Beautiful, Long-Lasting Photos
ChromaLife100+ is a system for preserving the beauty of photos that combines Canon's genuine dye inks1 and genuine photo paper to produce photos with an approximately 300-year album storage period, approximately 40-year light fastness, and approximately 10-year gas fastness against ozone and approximately 20-year gas fastness against mixed gasses2.
Ink for bubble jet inkjet printers must meet a variety of requirements: It must be thermally stable, preventing degradation caused by the heat of the heating element; it must maintain a fine droplet configuration (with ink droplets forming proper spheres) during actual use; and it must be safe. Vivid coloration, high ink density, and resistance to color fading are also vital. In Canon's genuine dye inks, the dye architecture of the ink has been modified and an agent has been added to improve the longevity of the photo paper’s ink-receiving layer. These innovations have led to significant improvements in gas fastness and light fastness. What’s more, the reproduction of colors in the red spectrum has been expanded, making it possible to maintain rich, vivid colors over an extended period of time.
A type of ink in which dye is dissolved at the molecular level, unlike pigment inks, in which it remains in particle form, undissolved.
The approximately 300-year album storage period, approximately 40-year light fastness, and approximately 10-year gas fastness (ozone) and approximately 20-year gas fastness (mixed gasses) permanence figures are projections based on simulations conducted by Canon using accelerated testing and are not guaranteed.
Premium Six-Color Hybrid-Ink
More Beautiful, Detailed Photos

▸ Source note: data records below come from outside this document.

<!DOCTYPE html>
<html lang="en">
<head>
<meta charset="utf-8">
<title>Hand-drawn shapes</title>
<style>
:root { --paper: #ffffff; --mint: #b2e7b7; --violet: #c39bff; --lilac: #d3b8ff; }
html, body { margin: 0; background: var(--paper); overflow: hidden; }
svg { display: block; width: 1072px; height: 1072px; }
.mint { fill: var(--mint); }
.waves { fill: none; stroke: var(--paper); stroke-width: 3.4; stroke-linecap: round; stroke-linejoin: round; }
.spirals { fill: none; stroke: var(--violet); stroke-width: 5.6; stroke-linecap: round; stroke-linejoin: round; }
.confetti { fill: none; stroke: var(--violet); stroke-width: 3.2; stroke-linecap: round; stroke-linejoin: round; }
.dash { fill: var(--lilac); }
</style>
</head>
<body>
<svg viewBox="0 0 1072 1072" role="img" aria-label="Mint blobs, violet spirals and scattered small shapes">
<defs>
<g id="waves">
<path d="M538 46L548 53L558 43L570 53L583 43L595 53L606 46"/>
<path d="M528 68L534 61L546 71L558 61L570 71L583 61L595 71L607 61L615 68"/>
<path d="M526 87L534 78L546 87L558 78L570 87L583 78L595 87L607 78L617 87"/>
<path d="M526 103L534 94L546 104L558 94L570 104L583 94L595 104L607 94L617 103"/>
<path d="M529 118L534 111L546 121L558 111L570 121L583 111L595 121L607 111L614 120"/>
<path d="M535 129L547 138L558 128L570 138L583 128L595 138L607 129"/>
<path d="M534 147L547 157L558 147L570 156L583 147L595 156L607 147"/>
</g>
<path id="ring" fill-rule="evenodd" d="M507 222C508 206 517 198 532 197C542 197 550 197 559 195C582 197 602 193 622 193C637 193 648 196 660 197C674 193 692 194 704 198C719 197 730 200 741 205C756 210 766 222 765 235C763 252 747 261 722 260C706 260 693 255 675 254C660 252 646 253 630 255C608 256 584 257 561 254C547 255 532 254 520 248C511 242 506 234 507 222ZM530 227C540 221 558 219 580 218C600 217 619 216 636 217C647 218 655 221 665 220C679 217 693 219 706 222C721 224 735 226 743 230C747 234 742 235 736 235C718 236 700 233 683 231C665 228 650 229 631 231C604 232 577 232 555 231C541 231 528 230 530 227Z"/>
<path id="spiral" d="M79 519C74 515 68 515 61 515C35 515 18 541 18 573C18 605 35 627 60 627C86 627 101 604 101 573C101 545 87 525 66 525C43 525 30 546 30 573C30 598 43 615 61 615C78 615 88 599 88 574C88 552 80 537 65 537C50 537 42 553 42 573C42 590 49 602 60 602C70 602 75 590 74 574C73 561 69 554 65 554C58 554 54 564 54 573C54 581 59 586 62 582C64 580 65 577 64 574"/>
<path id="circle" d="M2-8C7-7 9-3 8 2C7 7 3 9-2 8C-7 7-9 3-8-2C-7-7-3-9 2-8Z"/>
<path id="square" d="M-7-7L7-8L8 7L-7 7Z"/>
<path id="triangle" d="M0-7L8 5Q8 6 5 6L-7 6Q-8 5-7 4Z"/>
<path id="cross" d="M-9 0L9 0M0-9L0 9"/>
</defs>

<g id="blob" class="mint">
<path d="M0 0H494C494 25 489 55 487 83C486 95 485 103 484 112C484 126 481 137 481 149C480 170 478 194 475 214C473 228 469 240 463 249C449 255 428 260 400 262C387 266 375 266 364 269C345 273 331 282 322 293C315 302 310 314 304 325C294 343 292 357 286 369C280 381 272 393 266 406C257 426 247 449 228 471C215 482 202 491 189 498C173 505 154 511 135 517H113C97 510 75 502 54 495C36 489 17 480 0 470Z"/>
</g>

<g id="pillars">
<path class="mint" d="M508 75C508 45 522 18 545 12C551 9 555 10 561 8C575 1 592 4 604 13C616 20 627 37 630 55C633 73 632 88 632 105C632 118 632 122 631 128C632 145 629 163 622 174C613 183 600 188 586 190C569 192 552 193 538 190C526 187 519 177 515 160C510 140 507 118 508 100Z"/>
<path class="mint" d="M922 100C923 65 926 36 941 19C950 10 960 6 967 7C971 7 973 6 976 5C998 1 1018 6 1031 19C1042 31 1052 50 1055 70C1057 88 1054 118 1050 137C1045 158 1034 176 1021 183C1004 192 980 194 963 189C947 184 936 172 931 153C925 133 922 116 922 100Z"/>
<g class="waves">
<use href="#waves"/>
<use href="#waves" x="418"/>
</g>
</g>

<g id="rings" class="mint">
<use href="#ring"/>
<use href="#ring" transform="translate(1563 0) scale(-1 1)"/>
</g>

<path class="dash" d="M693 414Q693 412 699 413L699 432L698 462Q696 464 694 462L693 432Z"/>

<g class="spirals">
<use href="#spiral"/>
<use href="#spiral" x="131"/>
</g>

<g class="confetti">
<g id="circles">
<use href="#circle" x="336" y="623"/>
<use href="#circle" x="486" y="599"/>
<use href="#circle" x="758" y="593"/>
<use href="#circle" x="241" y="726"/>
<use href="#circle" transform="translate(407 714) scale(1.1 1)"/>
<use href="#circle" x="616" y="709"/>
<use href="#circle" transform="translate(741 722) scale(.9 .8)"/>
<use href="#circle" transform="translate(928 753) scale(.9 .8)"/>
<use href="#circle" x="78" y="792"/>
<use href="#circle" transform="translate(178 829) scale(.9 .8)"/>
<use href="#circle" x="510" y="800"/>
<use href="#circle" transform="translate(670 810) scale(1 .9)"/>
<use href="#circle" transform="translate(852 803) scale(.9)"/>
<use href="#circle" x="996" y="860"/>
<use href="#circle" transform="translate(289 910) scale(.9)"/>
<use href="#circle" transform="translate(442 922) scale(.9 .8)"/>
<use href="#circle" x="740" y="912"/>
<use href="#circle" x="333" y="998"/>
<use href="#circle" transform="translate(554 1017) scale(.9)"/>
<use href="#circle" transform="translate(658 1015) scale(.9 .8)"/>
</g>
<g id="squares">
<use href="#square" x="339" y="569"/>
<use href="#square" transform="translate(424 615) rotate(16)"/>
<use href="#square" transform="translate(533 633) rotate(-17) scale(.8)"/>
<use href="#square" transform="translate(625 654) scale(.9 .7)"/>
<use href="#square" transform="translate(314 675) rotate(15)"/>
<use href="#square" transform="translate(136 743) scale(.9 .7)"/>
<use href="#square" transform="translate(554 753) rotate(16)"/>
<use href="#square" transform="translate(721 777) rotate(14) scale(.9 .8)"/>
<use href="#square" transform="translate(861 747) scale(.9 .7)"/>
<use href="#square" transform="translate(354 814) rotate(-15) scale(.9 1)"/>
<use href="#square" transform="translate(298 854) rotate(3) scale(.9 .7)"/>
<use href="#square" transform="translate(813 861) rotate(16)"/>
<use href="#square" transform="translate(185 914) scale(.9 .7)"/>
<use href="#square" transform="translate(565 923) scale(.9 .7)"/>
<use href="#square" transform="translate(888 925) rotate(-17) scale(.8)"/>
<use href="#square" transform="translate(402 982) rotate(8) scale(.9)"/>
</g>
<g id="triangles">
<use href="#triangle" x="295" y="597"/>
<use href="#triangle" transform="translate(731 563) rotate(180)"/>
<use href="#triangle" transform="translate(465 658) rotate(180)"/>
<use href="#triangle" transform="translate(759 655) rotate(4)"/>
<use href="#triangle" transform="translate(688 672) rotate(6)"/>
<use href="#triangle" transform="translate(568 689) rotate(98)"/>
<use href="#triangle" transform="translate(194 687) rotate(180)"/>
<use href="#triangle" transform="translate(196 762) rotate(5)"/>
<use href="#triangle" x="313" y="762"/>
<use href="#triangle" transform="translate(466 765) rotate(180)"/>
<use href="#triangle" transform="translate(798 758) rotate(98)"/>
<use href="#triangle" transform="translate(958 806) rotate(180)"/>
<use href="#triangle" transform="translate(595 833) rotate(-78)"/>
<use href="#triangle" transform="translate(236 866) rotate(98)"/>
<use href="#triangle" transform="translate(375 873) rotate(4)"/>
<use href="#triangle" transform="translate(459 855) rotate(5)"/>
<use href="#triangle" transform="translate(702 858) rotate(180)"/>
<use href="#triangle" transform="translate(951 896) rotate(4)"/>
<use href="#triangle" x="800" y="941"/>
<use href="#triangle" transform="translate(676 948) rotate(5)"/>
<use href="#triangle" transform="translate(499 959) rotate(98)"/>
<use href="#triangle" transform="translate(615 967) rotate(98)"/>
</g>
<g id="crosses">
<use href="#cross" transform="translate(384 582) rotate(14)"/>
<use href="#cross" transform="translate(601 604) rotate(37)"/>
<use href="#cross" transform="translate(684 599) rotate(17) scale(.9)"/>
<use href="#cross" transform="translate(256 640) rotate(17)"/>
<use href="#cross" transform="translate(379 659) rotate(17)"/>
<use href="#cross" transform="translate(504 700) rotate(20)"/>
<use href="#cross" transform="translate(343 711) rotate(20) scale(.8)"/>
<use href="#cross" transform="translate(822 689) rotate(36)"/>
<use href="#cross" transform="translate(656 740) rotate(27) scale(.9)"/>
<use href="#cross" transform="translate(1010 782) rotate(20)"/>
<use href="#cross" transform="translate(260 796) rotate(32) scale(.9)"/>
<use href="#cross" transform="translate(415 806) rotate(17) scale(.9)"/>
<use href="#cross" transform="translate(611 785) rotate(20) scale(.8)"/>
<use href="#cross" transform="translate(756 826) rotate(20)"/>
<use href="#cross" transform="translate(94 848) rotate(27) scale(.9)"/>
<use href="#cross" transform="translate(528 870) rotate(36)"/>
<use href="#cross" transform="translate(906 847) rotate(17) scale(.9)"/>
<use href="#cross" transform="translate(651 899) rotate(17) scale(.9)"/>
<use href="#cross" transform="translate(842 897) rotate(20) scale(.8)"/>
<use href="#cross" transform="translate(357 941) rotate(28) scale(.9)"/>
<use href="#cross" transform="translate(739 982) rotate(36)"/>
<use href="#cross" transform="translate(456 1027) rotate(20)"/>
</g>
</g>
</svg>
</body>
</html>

In the premium six-color hybrid-ink used by the PIXUS XK80, released in 2018, magenta ink was developed from the ground up. This ink makes possible more vivid reproduction of colors in the red spectrum. Canon also developed a new Photo Blue ink that improves the expression of colors achieved through the combination of cyan and magenta inks while simultaneously reducing graininess in the blue and white spectrums. This makes possible even smoother and more beautiful reproduction of faint colors such as those found in scenery and skin.